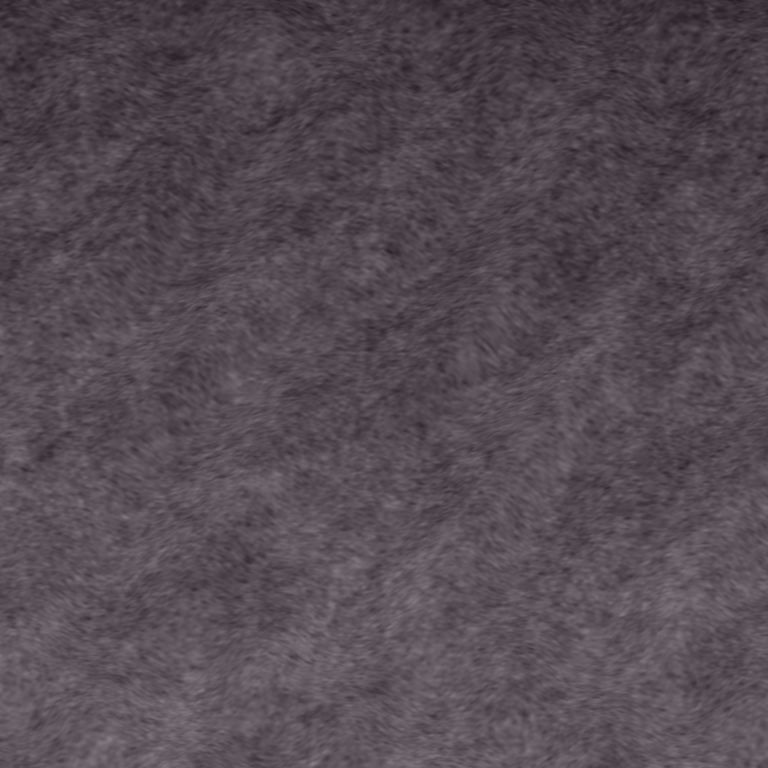
Give the GLSL for this texture, as a WebGL 2 fragment shader.

```glsl
#version 300 es
precision highp float;

uniform vec2 u_resolution;
out vec4 fragColor;

// Three random values in 0..1 for one cell
vec3 hash3(vec2 cell, float seed) {
    vec3 q = fract(vec3(cell.xyx + seed * 17.3) * vec3(0.1031, 0.1030, 0.0973));
    q += dot(q, q.yxz + 33.33);
    return fract((q.xxy + q.yzz) * q.zyx);
}

// Cellular noise: each cell holds one soft light or dark tuft, about -1..1
float tufts(vec2 p, float seed) {
    vec2 cell = floor(p);
    vec2 local = p - cell;
    float sum = 0.0;
    for (int y = -1; y <= 1; y++) {
        for (int x = -1; x <= 1; x++) {
            vec2 offset = vec2(x, y);
            vec3 rnd = hash3(cell + offset, seed);
            vec2 d = offset + rnd.xy - local;
            float falloff = max(1.0 - dot(d, d), 0.0);
            sum += (rnd.z * 2.0 - 1.0) * falloff * falloff;
        }
    }
    return sum;
}

// Tufts stretched along a direction; size is length and width
float strokes(vec2 p, float angle, vec2 size, float seed) {
    float c = cos(angle), s = sin(angle);
    vec2 q = vec2(c * p.x + s * p.y, c * p.y - s * p.x);
    return tufts(q / size + 40.0, seed);
}

// Layered sines that bend the lie of the pile
vec2 bendPile(vec2 p, float amount) {
    float lift = sin(p.x * 21.0 + 5.0 * sin(p.y * 6.0))
               + 0.6 * sin(p.x * 37.0 - p.y * 23.0 + 1.7);
    float drift = sin(p.y * 26.0 + 3.0 * sin(p.x * 7.0 + 0.8));
    return p + amount * vec2(0.5 * drift, lift);
}

// Light falling off towards the top edge
float sheen(vec2 uv, float low, float high) {
    float fade = mix(high, low, pow(uv.y, 1.25));
    float edge = smoothstep(0.95, 1.0, uv.y);
    return fade - 0.022 * edge - 0.008 * (uv.x - 0.5);
}

// Broad brushed patches, rising to the right
float mottling(vec2 p) {
    float broad = strokes(p, 0.65, vec2(0.17, 0.085), 1.0);
    float middle = strokes(p, 0.75, vec2(0.075, 0.042), 2.0);
    float small = strokes(p, 0.50, vec2(0.030, 0.019), 3.0);
    return 0.019 * broad + 0.024 * middle + 0.027 * small;
}

// Short fibres over small clumps
float nap(vec2 p) {
    float clumps = strokes(p, 0.20, vec2(0.0125, 0.0085), 4.0);
    float fibres = strokes(p, -0.12, vec2(0.0085, 0.0036), 5.0);
    float hairs = strokes(p, 0.25, vec2(0.0062, 0.0034), 6.0);
    return 0.034 * clumps + 0.041 * fibres + 0.030 * hairs;
}

void main() {
    vec2 uv = gl_FragCoord.xy / u_resolution;
    vec2 p = gl_FragCoord.xy / u_resolution.y;

    float tone = sheen(uv, 0.268, 0.390);
    tone += mottling(bendPile(p, 0.012));
    tone += nap(bendPile(p, 0.009));

    // Dusky mauve tint
    vec3 colour = vec3(tone) - vec3(0.0, 0.041, 0.010);
    fragColor = vec4(clamp(colour, 0.0, 1.0), 1.0);
}
```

• _Exercise details_
Identify the lines above that contain the word "clumps", then copy them.

• _Completed exercise_
// Short fibres over small clumps
    float clumps = strokes(p, 0.20, vec2(0.0125, 0.0085), 4.0);
    return 0.034 * clumps + 0.041 * fibres + 0.030 * hairs;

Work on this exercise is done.